OddWall Painting, Decatur, Ill
@oddwallpainting

After receiving his BA in Studio Art from Millikin University in Decatur IL, Eric has been doing freelance painting and design throughout the Central Illinois area. He has painted murals all across the Midwest, designed logos for local businesses, displayed his paintings at galleries all over the nation, and has now created ODDWALL Painting to bring his creative talent to those looking to take their business or home to the next level.
----

Ivan Roque - “The Price of Royalty"
@ivanjroque

Ivan is a prolific muralist focusing on contemporary metaphorical themes in nature. He uses an unusual form of grid which we decided to call a "doodle grid.” Grids tend to be mathematical and linear. Ivan’s grid is loose, uses symbols placed in a somewhat chaotic form on the wall, and as Ivan says, “It’s fun." The sketch is then transferred to wall using the  grid. 

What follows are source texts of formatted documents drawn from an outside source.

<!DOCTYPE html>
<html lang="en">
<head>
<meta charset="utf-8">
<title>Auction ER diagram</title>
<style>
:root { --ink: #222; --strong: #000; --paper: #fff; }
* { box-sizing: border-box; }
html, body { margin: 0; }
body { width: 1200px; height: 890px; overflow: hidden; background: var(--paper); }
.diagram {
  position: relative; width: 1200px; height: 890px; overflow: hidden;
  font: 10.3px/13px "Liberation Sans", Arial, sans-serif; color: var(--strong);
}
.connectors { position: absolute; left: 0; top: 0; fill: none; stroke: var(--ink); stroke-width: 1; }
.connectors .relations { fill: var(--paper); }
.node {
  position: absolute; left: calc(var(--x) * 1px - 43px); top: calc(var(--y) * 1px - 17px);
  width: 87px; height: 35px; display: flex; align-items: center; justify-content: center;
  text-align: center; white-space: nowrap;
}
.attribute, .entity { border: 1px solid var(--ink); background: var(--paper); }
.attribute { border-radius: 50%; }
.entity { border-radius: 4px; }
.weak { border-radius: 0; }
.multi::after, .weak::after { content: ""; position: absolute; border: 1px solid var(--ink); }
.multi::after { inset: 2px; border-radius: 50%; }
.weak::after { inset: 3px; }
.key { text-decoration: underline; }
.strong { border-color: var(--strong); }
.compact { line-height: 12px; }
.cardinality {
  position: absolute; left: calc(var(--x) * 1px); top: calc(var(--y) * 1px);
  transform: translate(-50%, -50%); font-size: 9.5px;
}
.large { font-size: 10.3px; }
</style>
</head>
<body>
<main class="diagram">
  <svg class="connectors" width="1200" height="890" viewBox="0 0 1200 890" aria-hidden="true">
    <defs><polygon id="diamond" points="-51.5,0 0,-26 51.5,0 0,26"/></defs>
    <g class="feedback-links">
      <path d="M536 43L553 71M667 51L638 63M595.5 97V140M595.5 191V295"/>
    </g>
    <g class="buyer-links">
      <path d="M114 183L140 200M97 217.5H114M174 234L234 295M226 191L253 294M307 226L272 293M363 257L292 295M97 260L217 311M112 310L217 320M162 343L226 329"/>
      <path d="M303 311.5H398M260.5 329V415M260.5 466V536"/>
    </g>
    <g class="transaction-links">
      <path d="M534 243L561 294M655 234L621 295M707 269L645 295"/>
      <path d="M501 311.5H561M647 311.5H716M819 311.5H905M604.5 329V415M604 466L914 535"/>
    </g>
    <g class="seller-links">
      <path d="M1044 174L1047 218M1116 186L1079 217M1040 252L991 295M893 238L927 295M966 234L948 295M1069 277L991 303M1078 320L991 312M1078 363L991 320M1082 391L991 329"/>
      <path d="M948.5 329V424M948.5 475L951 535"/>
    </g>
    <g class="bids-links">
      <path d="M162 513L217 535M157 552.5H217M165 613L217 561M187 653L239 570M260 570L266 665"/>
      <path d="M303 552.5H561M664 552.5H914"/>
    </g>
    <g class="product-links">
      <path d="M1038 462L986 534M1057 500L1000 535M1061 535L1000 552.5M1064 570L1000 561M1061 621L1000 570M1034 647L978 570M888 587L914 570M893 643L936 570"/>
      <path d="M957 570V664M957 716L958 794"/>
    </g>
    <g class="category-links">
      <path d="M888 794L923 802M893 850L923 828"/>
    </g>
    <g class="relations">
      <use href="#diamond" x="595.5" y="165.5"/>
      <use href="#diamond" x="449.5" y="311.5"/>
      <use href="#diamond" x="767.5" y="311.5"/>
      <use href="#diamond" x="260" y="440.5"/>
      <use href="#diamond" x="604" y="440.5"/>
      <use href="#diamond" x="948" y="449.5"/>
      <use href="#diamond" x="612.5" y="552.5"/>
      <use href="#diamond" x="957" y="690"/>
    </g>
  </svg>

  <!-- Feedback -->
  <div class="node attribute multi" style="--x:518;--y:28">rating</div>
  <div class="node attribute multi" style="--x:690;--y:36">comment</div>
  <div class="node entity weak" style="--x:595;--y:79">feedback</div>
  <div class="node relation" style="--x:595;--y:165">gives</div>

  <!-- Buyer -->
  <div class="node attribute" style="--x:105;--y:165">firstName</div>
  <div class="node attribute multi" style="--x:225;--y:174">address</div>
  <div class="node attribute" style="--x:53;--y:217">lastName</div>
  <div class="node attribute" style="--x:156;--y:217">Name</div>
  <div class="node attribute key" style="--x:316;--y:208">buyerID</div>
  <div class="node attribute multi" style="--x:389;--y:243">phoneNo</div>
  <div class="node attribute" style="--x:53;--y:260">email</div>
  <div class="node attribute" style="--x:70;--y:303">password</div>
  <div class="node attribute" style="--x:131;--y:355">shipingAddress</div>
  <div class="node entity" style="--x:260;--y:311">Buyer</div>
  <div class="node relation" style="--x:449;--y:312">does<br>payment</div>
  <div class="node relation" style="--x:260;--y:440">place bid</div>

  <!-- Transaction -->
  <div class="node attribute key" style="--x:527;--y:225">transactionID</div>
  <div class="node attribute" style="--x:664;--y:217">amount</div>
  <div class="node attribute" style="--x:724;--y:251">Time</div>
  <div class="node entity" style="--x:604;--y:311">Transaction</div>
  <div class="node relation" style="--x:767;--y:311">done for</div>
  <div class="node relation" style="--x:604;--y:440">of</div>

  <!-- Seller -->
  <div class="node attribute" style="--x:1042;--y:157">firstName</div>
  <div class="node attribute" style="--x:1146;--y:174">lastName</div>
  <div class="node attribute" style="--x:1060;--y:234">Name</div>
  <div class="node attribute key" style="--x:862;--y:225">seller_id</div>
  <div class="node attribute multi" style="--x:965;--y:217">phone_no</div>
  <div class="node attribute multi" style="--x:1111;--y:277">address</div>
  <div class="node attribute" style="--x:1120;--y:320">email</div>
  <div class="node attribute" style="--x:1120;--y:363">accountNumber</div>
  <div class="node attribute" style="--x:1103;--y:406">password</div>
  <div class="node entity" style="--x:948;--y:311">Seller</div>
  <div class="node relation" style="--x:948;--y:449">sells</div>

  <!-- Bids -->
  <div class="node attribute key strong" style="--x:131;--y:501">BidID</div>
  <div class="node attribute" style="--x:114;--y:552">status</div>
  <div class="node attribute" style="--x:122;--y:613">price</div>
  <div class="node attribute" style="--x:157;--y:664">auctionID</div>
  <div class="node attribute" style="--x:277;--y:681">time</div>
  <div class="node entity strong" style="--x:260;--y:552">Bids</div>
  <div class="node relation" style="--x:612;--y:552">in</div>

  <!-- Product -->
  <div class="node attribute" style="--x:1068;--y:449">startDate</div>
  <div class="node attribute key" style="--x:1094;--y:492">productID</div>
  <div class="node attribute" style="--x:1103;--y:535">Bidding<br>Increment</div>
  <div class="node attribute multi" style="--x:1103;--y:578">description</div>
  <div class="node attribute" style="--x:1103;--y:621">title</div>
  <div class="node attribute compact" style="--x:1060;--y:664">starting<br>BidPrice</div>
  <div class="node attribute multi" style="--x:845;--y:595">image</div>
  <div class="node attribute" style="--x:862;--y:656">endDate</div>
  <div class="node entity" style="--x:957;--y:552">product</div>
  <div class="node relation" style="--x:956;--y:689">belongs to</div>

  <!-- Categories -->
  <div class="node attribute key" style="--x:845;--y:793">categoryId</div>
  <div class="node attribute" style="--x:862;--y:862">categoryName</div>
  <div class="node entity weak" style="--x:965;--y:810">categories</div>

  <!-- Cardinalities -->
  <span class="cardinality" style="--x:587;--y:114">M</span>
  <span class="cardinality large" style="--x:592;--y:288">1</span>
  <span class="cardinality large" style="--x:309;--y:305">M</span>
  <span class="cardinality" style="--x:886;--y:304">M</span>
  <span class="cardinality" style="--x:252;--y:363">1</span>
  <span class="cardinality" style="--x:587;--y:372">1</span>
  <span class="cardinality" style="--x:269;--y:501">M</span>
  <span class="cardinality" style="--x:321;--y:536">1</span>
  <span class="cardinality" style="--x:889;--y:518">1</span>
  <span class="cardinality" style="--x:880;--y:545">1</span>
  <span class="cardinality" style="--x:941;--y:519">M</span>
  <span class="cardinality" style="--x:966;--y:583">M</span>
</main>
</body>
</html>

                                                                              ----

Rafael Blanco - “Frida”

Painter, muralist and Art Professor at Feather River College in Quincy, California.



 

----
 
Kate O’Hara - “Crab"
Interview: 
@kateoharaillustration 
 Interview:

I'm a freelance Illustrator living in Reno, Nevada. I graduated from the University of the Arts in Philadelphia with a BFA in illustration and typography. I'm currently available for projects, please contact me at kateoharaillustration@gmail.com.

----

Melissa Ghiglieri - “Bear”
Instagram: @mel.ghig










----

Jiminai - 
@jiminai

Muralist inspired by all things Japanese.